§ **EXERCISE BRIEF**
Copy every line from the records that holds the word "circle".

══ INPUT ══

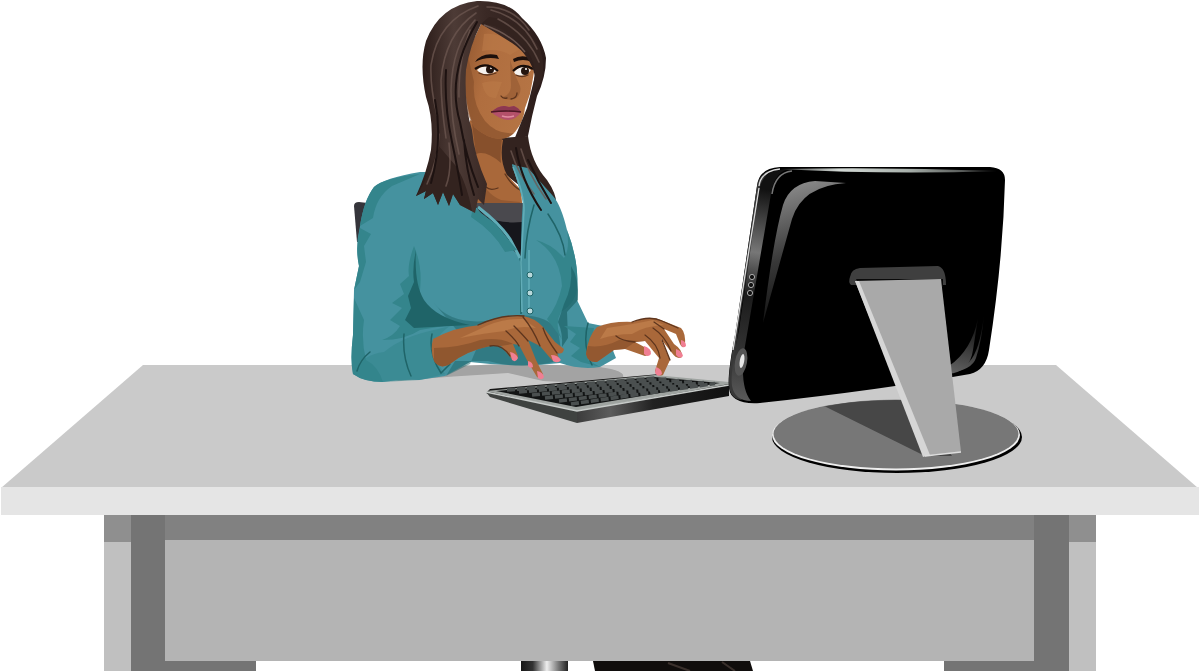
<!DOCTYPE html>
<html lang="en">
<head>
<meta charset="utf-8">
<title>Woman working at a desk</title>
<style>
:root{
--paper:#fff;--desk-top:#cacaca;--desk-edge:#e5e5e5;--panel:#b4b4b4;--panel-side:#c0c0c0;--panel-shade:#818181;--leg:#747474;--desk-shadow:#a3a3a3;
--shirt:#45929f;--shirt-mid:#34858c;--shirt-dark:#1f6468;--shirt-light:#62adb8;
--skin:#a9683a;--skin-light:#bb7a48;--skin-dark:#87502c;--skin-deep:#5e351d;
--hair:#33231f;--hair-dark:#1d1211;--hair-light:#6d5750;--lip:#b4506a;--nail:#f07f93;
--black:#000;--metal:#a9a9a9;--metal-light:#d6d6d6;--base:#777;
}
html,body{margin:0;background:var(--paper);overflow:hidden}
svg{display:block;width:1200px;height:671px}
.shirt{fill:var(--shirt)}.shirt-mid{fill:var(--shirt-mid)}.shirt-dark{fill:var(--shirt-dark)}
.skin{fill:var(--skin)}.skin-light{fill:var(--skin-light)}.skin-dark{fill:var(--skin-dark)}
.line{fill:none;stroke:var(--skin-deep);stroke-width:1.3;stroke-linecap:round}
.seam{fill:none;stroke:var(--shirt-dark);stroke-width:1.5;stroke-linecap:round}
.strand{fill:none;stroke:var(--hair-light);stroke-width:1.6;stroke-linecap:round;opacity:.75}
.lock{fill:none;stroke:var(--hair-dark);stroke-width:2;stroke-linecap:round}
.nail{fill:var(--nail)}
.keys{fill:none;stroke:#4a4f4f;stroke-width:3.6;stroke-dasharray:8 2}
</style>
</head>
<body>
<svg viewBox="0 0 1200 671" role="img" aria-label="Woman in a teal shirt typing at a desk with a computer">
<defs>
<linearGradient id="hair-sheen" x1="422" y1="0" x2="550" y2="0" gradientUnits="userSpaceOnUse">
<stop offset="0" stop-color="#2b1c19"/><stop offset=".25" stop-color="#4d3b36"/><stop offset=".5" stop-color="#3a2925"/><stop offset="1" stop-color="#2a1b19"/>
</linearGradient>
<linearGradient id="face-tone" x1="468" y1="60" x2="534" y2="75" gradientUnits="userSpaceOnUse">
<stop offset="0" stop-color="#9c5f35"/><stop offset=".3" stop-color="#b06e3f"/><stop offset="1" stop-color="#b57444"/>
</linearGradient>
<linearGradient id="monitor-gloss" x1="770" y1="190" x2="815" y2="340" gradientUnits="userSpaceOnUse">
<stop offset="0" stop-color="#8a8a8a"/><stop offset=".45" stop-color="#383838"/><stop offset="1" stop-color="#000"/>
</linearGradient>
<linearGradient id="monitor-side" x1="770" y1="190" x2="738" y2="400" gradientUnits="userSpaceOnUse">
<stop offset="0" stop-color="#111"/><stop offset=".3" stop-color="#777"/><stop offset=".5" stop-color="#1b1b1b"/><stop offset=".78" stop-color="#333"/><stop offset="1" stop-color="#5a5a5a"/>
</linearGradient>
<linearGradient id="monitor-top" x1="770" x2="1000" gradientUnits="userSpaceOnUse">
<stop offset="0" stop-color="#222"/><stop offset=".3" stop-color="#d4dad6"/><stop offset=".6" stop-color="#a8b0ab"/><stop offset="1" stop-color="#222"/>
</linearGradient>
<linearGradient id="corner-gloss" x1="975" y1="310" x2="955" y2="380" gradientUnits="userSpaceOnUse">
<stop offset="0" stop-color="#000"/><stop offset="1" stop-color="#6a6a6a"/>
</linearGradient>
<linearGradient id="keyboard-front" x1="577" x2="729" gradientUnits="userSpaceOnUse">
<stop offset="0" stop-color="#3c3c3c"/><stop offset=".22" stop-color="#5c5c5c"/><stop offset=".5" stop-color="#222"/><stop offset="1" stop-color="#111"/>
</linearGradient>
<linearGradient id="chrome" x1="521" x2="568" gradientUnits="userSpaceOnUse">
<stop offset="0" stop-color="#161616"/><stop offset=".25" stop-color="#333"/><stop offset=".55" stop-color="#eee"/><stop offset=".8" stop-color="#777"/><stop offset="1" stop-color="#222"/>
</linearGradient>
<clipPath id="base-clip"><ellipse cx="896" cy="434" rx="122" ry="34"/></clipPath>
</defs>

<g id="desk">
<path d="M143 365H1056L1198 488H1Z" fill="var(--desk-top)"/>
<rect x="1" y="487" width="1198" height="28" fill="var(--desk-edge)"/>
<rect x="104" y="515" width="992" height="156" fill="var(--panel-side)"/>
<rect x="104" y="515" width="992" height="27" fill="#8f8f8f"/>
<rect x="165" y="515" width="869" height="25" fill="var(--panel-shade)"/>
<rect x="165" y="540" width="869" height="121" fill="var(--panel)"/>
<rect x="165" y="661" width="869" height="10" fill="var(--paper)"/>
<path d="M131 515H165V661H256V671H131ZM1034 515H1069V671H944V661H1034Z" fill="var(--leg)"/>
<rect x="521" y="661" width="47" height="10" fill="url(#chrome)"/>
<path d="M593 661H750L753 671H595Z" fill="#100d0c"/>
<path d="M668 663L690 671M722 662L735 671" stroke="#3a302c" stroke-width="2"/>
</g>

<path id="chair" d="M354 206Q354 202 359 202L376 204L366 242H357Z" fill="#35353b"/>

<g id="desk-shadows" fill="var(--desk-shadow)">
<path d="M396 381Q430 364 520 364L592 366Q626 370 623 377Q590 384 543 381L508 373Q455 376 396 381Z"/>
</g>

<g id="woman">
<g id="back-hair">
<path d="M500 138L528 136Q531 162 547 180Q558 196 556 207L550 205L551 215L538 218Q528 205 520 186L500 170Z" fill="var(--hair)"/>
</g>
<g id="neck">
<path class="skin" d="M470 120L503 140Q499 160 507 175L521 190L523 215L510 245L470 205Z"/>
<path class="skin-dark" d="M472 124Q488 136 502 139Q500 153 501 163Q486 150 476 154Z"/>
<path class="skin-dark" d="M478 172Q484 193 501 200L520 202L514 224L482 207Z" opacity=".6"/>
<path class="line" d="M505 174Q512 186 520 190M486 187Q490 191 498 188"/>
<path d="M468 203H525L521 260L508 250L478 212Z" fill="#16161c"/>
<path d="M473 203H524L522 222Q500 224 485 216Z" fill="#4a494e"/>
</g>

<g id="shirt">
<path class="shirt" d="M420 172Q384 178 374 187Q364 200 360 226Q355 247 359 266L354 290L353 335Q350 360 353 374Q364 382 383 382Q404 379 419 380L445 376L470 362Q520 368 560 363Q580 370 600 367L616 358L603 326L588 323L577 300Q580 262 567 230Q561 205 553 196L528 168L512 165L524 202L521 258Q500 237 476 207Q455 190 446 172Z"/>
<path class="shirt-mid" d="M420 174Q384 178 374 187Q364 200 360 226L373 218Q376 197 392 186ZM360 228Q355 247 359 266L354 290L360 282L366 262L364 246L371 234ZM354 298L353 335Q350 360 353 374Q364 382 383 382Q378 366 366 360Q361 340 364 320Z"/>
<path class="shirt-mid" d="M414 246Q407 265 409 276L400 284L404 294L392 303L402 308L390 320L400 326Q394 336 382 340Q405 340 420 330L450 325Q424 314 419 296Q424 270 414 246Z"/>
<path class="shirt-dark" d="M416 250Q412 268 414 282L408 296L411 308L405 320L414 328L470 325Q436 318 424 300Q414 284 416 250Z"/>
<path class="shirt-dark" d="M434 303Q450 324 486 321L520 315Q548 316 558 330L561 350L553 362Q520 370 488 361L455 361L446 376L470 364L476 350L455 328Z" opacity=".5"/>
<path class="shirt-mid" d="M536 240Q560 255 562 286Q558 305 547 319L564 342Q553 326 561 312Q577 302 577 286Q579 262 567 230Q570 250 564 258Q552 244 536 240Z"/>
<path class="shirt-dark" d="M571 266Q573 286 564 304L558 322Q563 333 562 347L568 338L567 312L578 300Q579 278 571 266Z" opacity=".7"/>
<path class="shirt-mid" d="M564 326L576 334L570 342L580 348L571 356L581 362L600 367L588 360L594 328Z"/>
<path class="shirt-mid" d="M353 374Q362 354 384 352Q403 336 438 329L450 326Q432 338 433 357L445 374L420 380L383 382Z" opacity=".55"/>
<path class="seam" d="M432 334Q428 353 441 373L450 364M404 334Q402 356 411 376M370 352Q360 360 357 371M588 323Q582 345 592 365M548 214Q563 236 565 255"/>
<path d="M473 208Q490 223 505 240Q519 251 521 262L521 314" fill="none" stroke="var(--shirt-dark)" stroke-width="1.6"/>
<path d="M478 207Q500 224 510 239L520 258" fill="none" stroke="var(--shirt-light)" stroke-width="3"/>
<path class="shirt-mid" d="M473 207L496 224L517 250L505 252Q494 232 471 217Z"/>
<path class="shirt" d="M512 164L529 170L538 192L526 232L521 262Q521 222 523 201Z"/>
<path d="M513 167Q524 194 524 210L521 262L522 312M529 250V314" fill="none" stroke="var(--shirt-light)" stroke-width="1.6"/>
<path class="seam" d="M534 205Q526 232 525 258"/>
<g fill="#b9d9dc" stroke="var(--shirt-dark)"><circle cx="530" cy="275" r="3"/><circle cx="530" cy="293" r="3"/><circle cx="530" cy="311" r="3"/></g>
</g>

<g id="face">
<path d="M481 24L464 60Q463 102 474 127Q488 139 500 139Q509 139 515 132Q524 121 525 108L530 94Q532 84 534 72L530 52Q514 36 497 22Z" fill="url(#face-tone)"/>
<path class="skin-dark" d="M467 52L463 88Q464 110 474 127Q488 139 500 139Q508 139 514 133Q497 135 485 121Q472 104 474 82Z" opacity=".65"/>
<path class="skin-light" d="M484 34Q501 32 520 49L510 55Q499 48 482 51Z" opacity=".6"/>
<path class="skin-light" d="M482 83Q490 80 502 82L496 98Q485 99 482 83Z" opacity=".6"/>
<path class="skin-dark" d="M510 60Q514 74 520 86Q522 94 515 99Q507 101 501 97Q511 96 511 85Z" opacity=".45"/>
<path d="M475 62Q482 52 497 55L499 59Q486 56 475 62ZM513 59Q521 54 531 58L532 62Q523 58 514 62Z" fill="#1c100c"/>
<path d="M477 70Q486 62 497 71Q487 77 479 72ZM514 72Q522 63 531 70Q525 78 516 75Z" fill="#f4f1ee"/>
<circle cx="490" cy="69.5" r="4" fill="#25150f"/><circle cx="525" cy="71" r="4" fill="#25150f"/>
<circle cx="491" cy="68" r="1" fill="#fff"/><circle cx="526" cy="69" r="1" fill="#fff"/>
<path d="M475 69Q486 61 498 71M513 71Q522 62 533 69" fill="none" stroke="#160c09" stroke-width="2.2"/>
<path class="line" d="M479 73Q487 77 496 73M516 75Q522 78 528 75M501 96Q503 99 507 98M511 99Q517 98 517 93"/>
<path d="M491 112Q499 105 505 106L509 107L514 106Q519 108 521 112Q517 119 508 120Q499 119 491 112Z" fill="var(--lip)"/>
<path d="M491 112Q499 105 505 106L509 107L514 106Q519 108 521 112Q506 111 491 112Z" fill="#8c3850"/>
<path d="M491 112Q506 110 521 112" fill="none" stroke="#4d1723" stroke-width="1.3"/>
<path d="M502 116Q508 118 514 116" fill="none" stroke="#e18ca0" stroke-width="1.6"/>
</g>

<g id="hair">
<path d="M481 24Q470 45 466 70Q464 105 472 130Q474 155 487 184L484 205L478 199L475 213L460 205L453 194L449 206L443 192L438 205L433 193L424 199L426 191L416 196Q427 172 431 150Q434 120 426 97Q419 65 426 41Q440 5 477 1Q508 0 522 18Q542 36 546 58Q546 77 537 96Q532 115 528 136L514 140Q520 125 527 108L535 76Q530 55 512 43Q493 31 481 24Z" fill="url(#hair-sheen)"/>
<path d="M481 24Q503 24 524 47Q533 56 535 72L532 96L541 82Q546 66 540 48Q522 20 489 17Z" fill="var(--hair)"/>
<path d="M455 165Q466 180 472 211L460 205L453 194L449 206L443 192L438 205L433 193L424 199L426 191L416 196Q431 174 438 145Z" fill="var(--hair)"/>
<path class="strand" d="M478 6Q438 20 431 65Q430 87 437 115M476 13Q445 34 441 80Q441 104 446 138M475 20Q452 46 451 90Q451 120 459 154M470 30Q458 61 459 97M491 10Q523 18 537 49M498 19Q527 34 539 62M487 7Q513 7 529 30M439 134Q438 160 427 184M449 143Q452 171 446 186M511 151Q518 174 534 194M521 149Q528 174 546 199"/>
<path class="lock" d="M477 22Q446 75 460 122Q466 157 478 187M446 70Q444 105 452 142Q458 170 462 195M435 100Q443 140 431 183M464 140Q466 170 474 195M516 148Q521 180 541 210M528 160Q538 182 551 203"/>
<path d="M484 25Q511 34 525 52" fill="none" stroke="var(--hair-light)" stroke-width="1.4"/>
</g>
</g>

<g id="keyboard">
<path d="M486 393L575 421L577 411L660 374L490 389Z" fill="#151515"/>
<path d="M486 391L655 375L729 382L729 386L577 412Z" fill="#9fa4a1"/>
<path d="M496 391L654 377L720 383L576 407Z" fill="#121414"/>
<path class="keys" d="M507 390L656 378M519 392L668 379M532 395L680 380.5M545 398L692 381.5M559 401L704 382.5M571 404L715 383.5"/>
<path d="M577 411L729 384V396L577 423Z" fill="url(#keyboard-front)"/>
<path d="M486 392L577 411V423L490 397Z" fill="#3f4240"/>
<path d="M486 392L577 411L729 385" fill="none" stroke="#c7cbc9" stroke-width="1.5"/>
</g>

<g id="left-hand">
<path class="skin" d="M433 339Q455 327 480 325Q500 315 523 316Q535 318 543 327L555 342L564 349Q563 355 557 353L560 361Q555 364 551 359L540 346L528 340L536 360L543 374Q542 380 537 377L528 362L519 345L513 344L518 356Q517 362 512 359L501 346L490 346Q466 351 450 364Q440 370 434 361Q430 350 433 339Z"/>
<path class="skin-light" d="M480 329Q501 318 523 319L536 328Q517 325 505 331Q485 333 460 338Z"/>
<path class="skin-dark" d="M434 348Q462 347 480 340Q500 337 513 344L501 346L490 346Q466 351 450 364Q440 370 434 361Z" opacity=".7"/>
<path class="line" d="M523 317Q533 329 540 346M514 326Q524 336 528 341M506 331Q516 340 519 346M543 328Q546 338 557 353M490 346Q502 344 510 356M478 325Q502 314 524 316"/>
<path class="nail" d="M510 352Q516 353 518 358Q516 363 512 360ZM537 371Q543 372 544 377Q542 381 538 378ZM551 355Q558 355 561 360Q558 364 553 361ZM528 361Q533 362 533 367Q530 369 528 366Z"/>
</g>

<g id="right-hand">
<path class="skin" d="M597 327Q612 321 633 322Q650 315 661 320L681 328Q686 333 685 346Q682 349 680 344L676 334L664 329L674 344Q683 350 682 357Q677 360 672 353L661 339L670 360L663 375Q657 377 655 371L659 358L645 341L635 342L650 350Q652 355 645 356L625 349L614 350L597 362Q588 363 586 354Q588 336 597 327Z"/>
<path class="skin-light" d="M607 328Q635 324 653 320L664 325Q644 326 632 334Q615 334 600 339Z"/>
<path class="skin-dark" d="M588 346Q604 348 619 340L645 341L635 342L625 349L614 350L597 362Q588 363 586 354Z" opacity=".65"/>
<path class="line" d="M632 322Q650 315 662 321L678 328M653 328Q665 336 671 351M645 335Q658 344 660 358M664 329L654 322M635 342Q622 341 616 336M670 360L662 340"/>
<path class="nail" d="M644 346Q651 348 651 354Q648 358 644 354ZM656 367Q662 369 662 374Q658 378 655 373ZM676 349Q682 351 683 356Q680 360 676 355ZM681 340Q686 341 686 346Q683 349 681 345Z"/>
</g>

<g id="monitor">
<ellipse cx="897" cy="437" rx="125" ry="36" fill="var(--black)"/>
<ellipse cx="896" cy="435" rx="124" ry="35.5" fill="#eee"/>
<ellipse cx="896" cy="434" rx="122.5" ry="34.5" fill="var(--base)"/>
<path d="M818 403L840 395H915L952 456H925Z" fill="#474747" clip-path="url(#base-clip)"/>
<path d="M780 167L990 167Q1005 168 1005 180Q1003 260 989 350Q986 370 970 374Q880 390 760 403Q731 405 729 388Q727 376 735 335L757 186Q759 168 780 167Z" fill="var(--black)"/>
<path d="M765 178Q746 265 733 370Q731 392 742 400Q729 399 729 383Q728 373 736 330L757 186Q759 175 768 171Z" fill="#383838"/>
<path d="M759 190Q762 174 776 170L786 170Q774 174 771 194L744 352Q740 388 751 401Q735 401 732 386Q730 372 739 330Z" fill="url(#monitor-side)"/>
<path d="M772 194Q775 173 792 171" fill="none" stroke="#777" stroke-width="1.5"/>
<path d="M759 186Q761 171 780 169M759 188L733 350" fill="none" stroke="#ddd" stroke-width="1.3"/>
<path d="M779 169Q890 167 997 171Q890 175 779 169Z" fill="url(#monitor-top)"/>
<path d="M846 183Q802 186 792 219L763 323Q773 240 783 205Q790 183 815 181Z" fill="url(#monitor-gloss)"/>
<path d="M984 314Q980 351 969 362Q961 369 949 373Q972 370 976 358Q982 340 984 314Z" fill="url(#corner-gloss)"/>
<path d="M949 366Q972 350 978 318L973 350Q970 372 948 374Z" fill="url(#corner-gloss)"/>
<g fill="#111" stroke="#aaa"><circle cx="752" cy="277" r="2.6"/><circle cx="751" cy="285" r="2.6"/><circle cx="750" cy="293" r="2.6"/></g>
<ellipse cx="741" cy="362" rx="6" ry="14" transform="rotate(10 741 362)" fill="#555"/>
<ellipse cx="742" cy="361" rx="2.2" ry="7" transform="rotate(10 742 361)" fill="#e8e8e8"/>
<path d="M850 277Q851 269 860 268L938 266Q946 268 946 285H851Q848 282 850 277Z" fill="#3f3f3f"/>
<path d="M856 279H943V287H860Z" fill="#0a0a0a"/>
<path d="M855 281L941 279L961 452L925 456Z" fill="var(--metal)"/>
<path d="M855 281L859 281L930 455L923 457Z" fill="var(--metal-light)"/>
<path d="M925 456L961 452" stroke="#ddd" stroke-width="1.5"/>
</g>
</svg>
</body>
</html>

═══

§ **RESPONSE BOX**
<g fill="#b9d9dc" stroke="var(--shirt-dark)"><circle cx="530" cy="275" r="3"/><circle cx="530" cy="293" r="3"/><circle cx="530" cy="311" r="3"/></g>
<circle cx="490" cy="69.5" r="4" fill="#25150f"/><circle cx="525" cy="71" r="4" fill="#25150f"/>
<circle cx="491" cy="68" r="1" fill="#fff"/><circle cx="526" cy="69" r="1" fill="#fff"/>
<g fill="#111" stroke="#aaa"><circle cx="752" cy="277" r="2.6"/><circle cx="751" cy="285" r="2.6"/><circle cx="750" cy="293" r="2.6"/></g>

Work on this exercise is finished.